Items listed in a dataset:
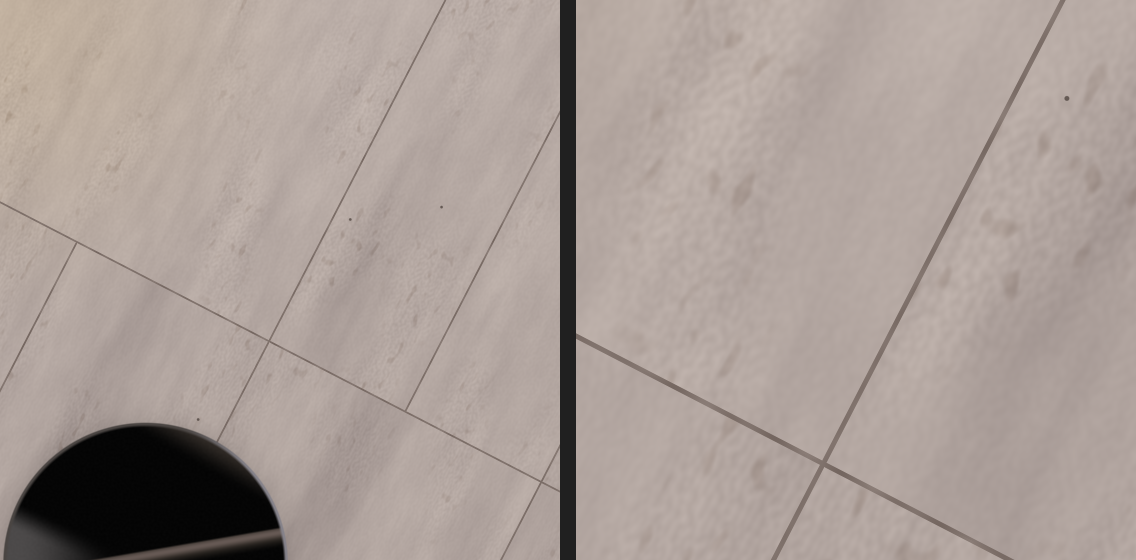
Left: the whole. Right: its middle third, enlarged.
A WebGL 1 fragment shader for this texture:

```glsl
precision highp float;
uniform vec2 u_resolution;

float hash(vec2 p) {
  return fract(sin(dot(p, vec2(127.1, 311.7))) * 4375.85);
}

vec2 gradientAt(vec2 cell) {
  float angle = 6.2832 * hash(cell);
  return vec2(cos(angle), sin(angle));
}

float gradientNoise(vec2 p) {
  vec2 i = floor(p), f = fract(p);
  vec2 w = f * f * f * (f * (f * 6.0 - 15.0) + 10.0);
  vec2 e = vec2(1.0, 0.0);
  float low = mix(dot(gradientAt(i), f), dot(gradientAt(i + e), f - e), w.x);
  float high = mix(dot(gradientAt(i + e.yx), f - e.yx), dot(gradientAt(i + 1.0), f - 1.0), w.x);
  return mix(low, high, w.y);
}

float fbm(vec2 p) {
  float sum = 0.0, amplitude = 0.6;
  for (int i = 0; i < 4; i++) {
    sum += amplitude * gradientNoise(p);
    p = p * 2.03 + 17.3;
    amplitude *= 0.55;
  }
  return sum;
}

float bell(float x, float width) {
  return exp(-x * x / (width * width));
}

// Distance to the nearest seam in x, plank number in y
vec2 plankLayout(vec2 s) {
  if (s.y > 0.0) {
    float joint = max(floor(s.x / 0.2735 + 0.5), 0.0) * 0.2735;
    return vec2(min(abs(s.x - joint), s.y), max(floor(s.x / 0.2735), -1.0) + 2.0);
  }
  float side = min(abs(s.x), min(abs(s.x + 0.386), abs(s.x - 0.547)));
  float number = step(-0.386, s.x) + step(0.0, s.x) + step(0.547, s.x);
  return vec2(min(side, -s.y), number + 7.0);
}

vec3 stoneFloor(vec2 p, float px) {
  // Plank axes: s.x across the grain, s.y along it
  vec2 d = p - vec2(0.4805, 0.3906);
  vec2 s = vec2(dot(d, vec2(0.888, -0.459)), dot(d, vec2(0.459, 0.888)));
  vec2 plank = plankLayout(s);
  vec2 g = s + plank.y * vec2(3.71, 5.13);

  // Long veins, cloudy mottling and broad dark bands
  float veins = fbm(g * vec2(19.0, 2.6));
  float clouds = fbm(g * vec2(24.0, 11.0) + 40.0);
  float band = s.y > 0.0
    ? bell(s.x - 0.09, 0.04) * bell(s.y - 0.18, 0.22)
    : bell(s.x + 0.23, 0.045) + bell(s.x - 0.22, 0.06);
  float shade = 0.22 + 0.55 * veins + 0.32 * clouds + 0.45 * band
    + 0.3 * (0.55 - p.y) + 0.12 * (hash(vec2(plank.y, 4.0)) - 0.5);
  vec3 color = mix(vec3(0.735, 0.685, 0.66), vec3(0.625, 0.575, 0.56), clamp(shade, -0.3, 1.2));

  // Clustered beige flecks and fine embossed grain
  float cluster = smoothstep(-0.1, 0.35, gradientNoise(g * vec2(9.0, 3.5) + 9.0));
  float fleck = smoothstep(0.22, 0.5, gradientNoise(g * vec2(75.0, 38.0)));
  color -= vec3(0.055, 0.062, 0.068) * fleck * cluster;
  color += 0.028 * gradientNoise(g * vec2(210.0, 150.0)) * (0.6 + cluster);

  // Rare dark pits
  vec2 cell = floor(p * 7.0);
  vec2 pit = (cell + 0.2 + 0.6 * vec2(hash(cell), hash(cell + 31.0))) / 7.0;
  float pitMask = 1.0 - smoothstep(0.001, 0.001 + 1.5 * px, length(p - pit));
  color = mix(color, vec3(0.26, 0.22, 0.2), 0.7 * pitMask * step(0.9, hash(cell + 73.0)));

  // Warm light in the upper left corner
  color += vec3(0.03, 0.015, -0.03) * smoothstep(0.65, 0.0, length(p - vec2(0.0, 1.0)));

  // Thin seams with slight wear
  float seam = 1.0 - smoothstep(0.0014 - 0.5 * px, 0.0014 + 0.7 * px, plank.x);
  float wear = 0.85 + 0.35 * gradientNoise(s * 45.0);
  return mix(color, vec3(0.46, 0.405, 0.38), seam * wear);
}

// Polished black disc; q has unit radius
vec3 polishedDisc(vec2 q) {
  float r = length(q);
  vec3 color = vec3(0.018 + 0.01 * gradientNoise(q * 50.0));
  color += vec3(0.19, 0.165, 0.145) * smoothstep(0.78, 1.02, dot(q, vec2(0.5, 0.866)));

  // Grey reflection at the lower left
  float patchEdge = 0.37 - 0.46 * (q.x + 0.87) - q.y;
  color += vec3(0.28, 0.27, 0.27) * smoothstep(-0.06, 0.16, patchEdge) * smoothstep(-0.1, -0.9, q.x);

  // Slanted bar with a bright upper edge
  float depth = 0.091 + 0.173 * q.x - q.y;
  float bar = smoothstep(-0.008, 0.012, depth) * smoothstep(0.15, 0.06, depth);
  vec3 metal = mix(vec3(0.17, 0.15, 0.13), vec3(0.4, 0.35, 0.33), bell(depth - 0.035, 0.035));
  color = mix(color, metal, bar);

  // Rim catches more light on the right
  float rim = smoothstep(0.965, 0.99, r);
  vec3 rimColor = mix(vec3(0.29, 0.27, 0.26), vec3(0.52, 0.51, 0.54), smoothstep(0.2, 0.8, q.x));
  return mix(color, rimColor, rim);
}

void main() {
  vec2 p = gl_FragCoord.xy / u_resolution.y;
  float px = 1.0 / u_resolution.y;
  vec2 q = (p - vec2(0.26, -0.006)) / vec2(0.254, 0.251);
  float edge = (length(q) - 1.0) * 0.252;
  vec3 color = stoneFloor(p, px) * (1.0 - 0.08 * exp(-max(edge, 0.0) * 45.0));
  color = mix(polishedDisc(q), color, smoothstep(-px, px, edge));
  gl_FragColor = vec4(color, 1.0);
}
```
==
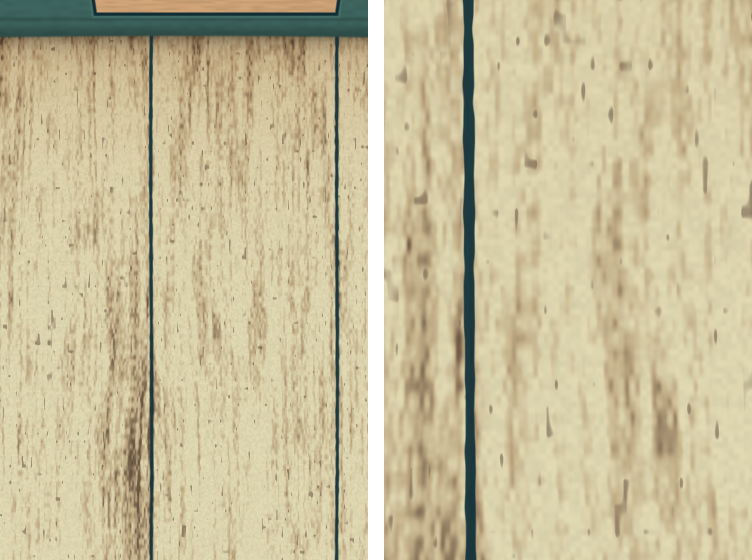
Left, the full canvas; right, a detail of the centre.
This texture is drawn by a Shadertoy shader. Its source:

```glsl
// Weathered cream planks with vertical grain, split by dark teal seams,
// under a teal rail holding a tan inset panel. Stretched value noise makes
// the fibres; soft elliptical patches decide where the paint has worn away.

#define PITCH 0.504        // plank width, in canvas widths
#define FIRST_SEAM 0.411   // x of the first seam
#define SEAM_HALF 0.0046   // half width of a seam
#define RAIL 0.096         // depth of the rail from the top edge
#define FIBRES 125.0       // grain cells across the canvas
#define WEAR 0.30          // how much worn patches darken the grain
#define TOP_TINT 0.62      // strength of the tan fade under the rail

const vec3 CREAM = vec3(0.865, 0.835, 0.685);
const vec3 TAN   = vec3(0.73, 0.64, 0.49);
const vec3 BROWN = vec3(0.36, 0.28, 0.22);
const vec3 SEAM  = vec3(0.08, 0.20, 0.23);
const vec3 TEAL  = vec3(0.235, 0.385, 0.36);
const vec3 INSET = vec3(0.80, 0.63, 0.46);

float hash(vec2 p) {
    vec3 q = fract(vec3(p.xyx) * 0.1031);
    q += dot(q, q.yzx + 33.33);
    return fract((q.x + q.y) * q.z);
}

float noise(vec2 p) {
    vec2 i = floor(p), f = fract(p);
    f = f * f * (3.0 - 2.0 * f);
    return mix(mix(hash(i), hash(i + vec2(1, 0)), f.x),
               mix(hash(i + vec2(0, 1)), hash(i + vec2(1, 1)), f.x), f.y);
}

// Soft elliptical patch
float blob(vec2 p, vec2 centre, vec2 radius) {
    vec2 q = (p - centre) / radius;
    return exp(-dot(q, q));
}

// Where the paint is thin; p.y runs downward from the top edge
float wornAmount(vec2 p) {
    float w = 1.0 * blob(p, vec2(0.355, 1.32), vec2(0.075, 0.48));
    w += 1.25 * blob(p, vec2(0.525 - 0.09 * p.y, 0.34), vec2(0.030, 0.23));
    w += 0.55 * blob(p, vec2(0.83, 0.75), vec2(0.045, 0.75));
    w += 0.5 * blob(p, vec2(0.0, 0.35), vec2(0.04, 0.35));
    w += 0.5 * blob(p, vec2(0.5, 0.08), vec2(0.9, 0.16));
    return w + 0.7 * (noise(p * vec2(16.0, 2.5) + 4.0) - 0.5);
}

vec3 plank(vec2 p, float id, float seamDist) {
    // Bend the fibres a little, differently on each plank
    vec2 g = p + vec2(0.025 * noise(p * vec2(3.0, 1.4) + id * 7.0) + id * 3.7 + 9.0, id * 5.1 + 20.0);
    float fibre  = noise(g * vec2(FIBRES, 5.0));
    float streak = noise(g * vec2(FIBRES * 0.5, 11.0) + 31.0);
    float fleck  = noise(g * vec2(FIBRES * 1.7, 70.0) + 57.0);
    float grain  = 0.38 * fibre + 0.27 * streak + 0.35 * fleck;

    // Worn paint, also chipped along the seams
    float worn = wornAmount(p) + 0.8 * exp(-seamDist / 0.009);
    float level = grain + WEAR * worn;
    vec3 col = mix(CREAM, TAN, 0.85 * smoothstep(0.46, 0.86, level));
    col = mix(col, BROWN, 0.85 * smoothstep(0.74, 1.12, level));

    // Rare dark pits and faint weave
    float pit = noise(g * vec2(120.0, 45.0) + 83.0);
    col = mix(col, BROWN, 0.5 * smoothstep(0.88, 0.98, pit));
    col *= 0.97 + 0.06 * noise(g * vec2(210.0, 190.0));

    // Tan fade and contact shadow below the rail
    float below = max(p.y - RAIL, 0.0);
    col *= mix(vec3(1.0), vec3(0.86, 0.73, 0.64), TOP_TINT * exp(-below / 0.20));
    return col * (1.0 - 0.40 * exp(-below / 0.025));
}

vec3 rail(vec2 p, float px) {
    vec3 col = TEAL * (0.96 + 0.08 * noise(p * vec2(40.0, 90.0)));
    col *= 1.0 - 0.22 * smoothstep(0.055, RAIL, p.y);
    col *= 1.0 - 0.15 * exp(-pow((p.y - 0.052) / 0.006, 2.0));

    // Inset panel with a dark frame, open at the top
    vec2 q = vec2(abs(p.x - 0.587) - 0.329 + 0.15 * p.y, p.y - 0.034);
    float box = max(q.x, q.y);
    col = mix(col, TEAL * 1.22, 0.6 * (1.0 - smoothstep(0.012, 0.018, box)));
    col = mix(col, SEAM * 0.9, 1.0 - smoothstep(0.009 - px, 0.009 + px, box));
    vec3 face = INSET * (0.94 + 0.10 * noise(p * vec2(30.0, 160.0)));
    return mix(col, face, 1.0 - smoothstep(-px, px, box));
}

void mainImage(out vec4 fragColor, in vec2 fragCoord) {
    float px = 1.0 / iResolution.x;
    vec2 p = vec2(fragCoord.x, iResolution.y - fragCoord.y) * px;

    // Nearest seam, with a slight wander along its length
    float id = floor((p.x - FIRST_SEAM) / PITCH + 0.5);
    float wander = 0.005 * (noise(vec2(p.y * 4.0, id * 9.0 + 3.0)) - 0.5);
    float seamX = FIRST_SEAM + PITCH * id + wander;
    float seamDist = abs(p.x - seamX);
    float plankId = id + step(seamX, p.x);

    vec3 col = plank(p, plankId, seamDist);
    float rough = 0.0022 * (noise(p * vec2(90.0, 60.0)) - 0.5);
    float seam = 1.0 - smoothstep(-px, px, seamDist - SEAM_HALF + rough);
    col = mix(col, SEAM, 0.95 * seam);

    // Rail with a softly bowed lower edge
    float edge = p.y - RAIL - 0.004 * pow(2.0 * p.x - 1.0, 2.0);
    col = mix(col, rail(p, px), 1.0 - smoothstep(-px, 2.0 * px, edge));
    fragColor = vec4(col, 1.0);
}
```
* * *
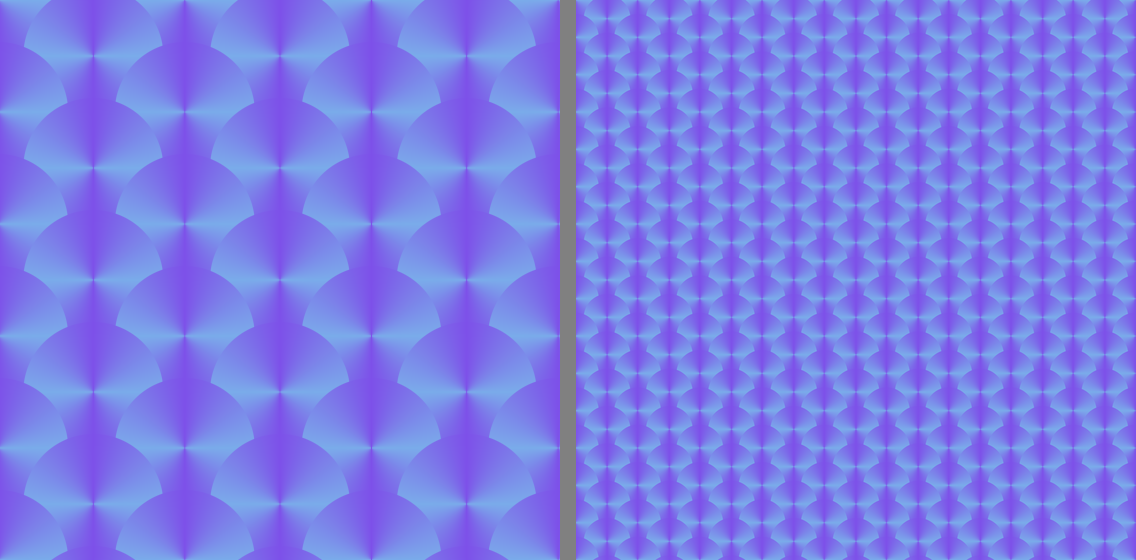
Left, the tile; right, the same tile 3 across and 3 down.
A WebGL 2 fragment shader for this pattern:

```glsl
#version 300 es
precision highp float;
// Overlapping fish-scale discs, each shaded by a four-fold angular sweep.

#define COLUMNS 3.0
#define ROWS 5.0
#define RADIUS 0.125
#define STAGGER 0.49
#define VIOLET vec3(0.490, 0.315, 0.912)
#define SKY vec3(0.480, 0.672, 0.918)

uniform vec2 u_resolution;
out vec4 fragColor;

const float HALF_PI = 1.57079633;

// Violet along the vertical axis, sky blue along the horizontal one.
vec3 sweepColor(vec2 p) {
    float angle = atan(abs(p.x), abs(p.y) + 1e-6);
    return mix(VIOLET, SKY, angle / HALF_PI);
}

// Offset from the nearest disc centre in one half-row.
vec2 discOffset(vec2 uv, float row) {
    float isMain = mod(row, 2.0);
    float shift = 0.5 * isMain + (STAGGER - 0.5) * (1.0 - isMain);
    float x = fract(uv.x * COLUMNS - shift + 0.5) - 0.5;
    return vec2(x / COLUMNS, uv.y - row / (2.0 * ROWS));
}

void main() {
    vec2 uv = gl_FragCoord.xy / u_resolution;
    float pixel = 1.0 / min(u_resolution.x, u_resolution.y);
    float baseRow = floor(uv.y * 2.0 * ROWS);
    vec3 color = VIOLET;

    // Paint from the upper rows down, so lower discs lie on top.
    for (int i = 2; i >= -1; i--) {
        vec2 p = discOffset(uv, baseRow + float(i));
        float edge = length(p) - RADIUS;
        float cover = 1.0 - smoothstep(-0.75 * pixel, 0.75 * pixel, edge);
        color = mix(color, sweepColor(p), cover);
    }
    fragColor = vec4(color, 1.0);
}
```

* Activity
Could you work out how many lines of the data above contain the word "gradientAt"? Give only the number.

* Answer to this problem
3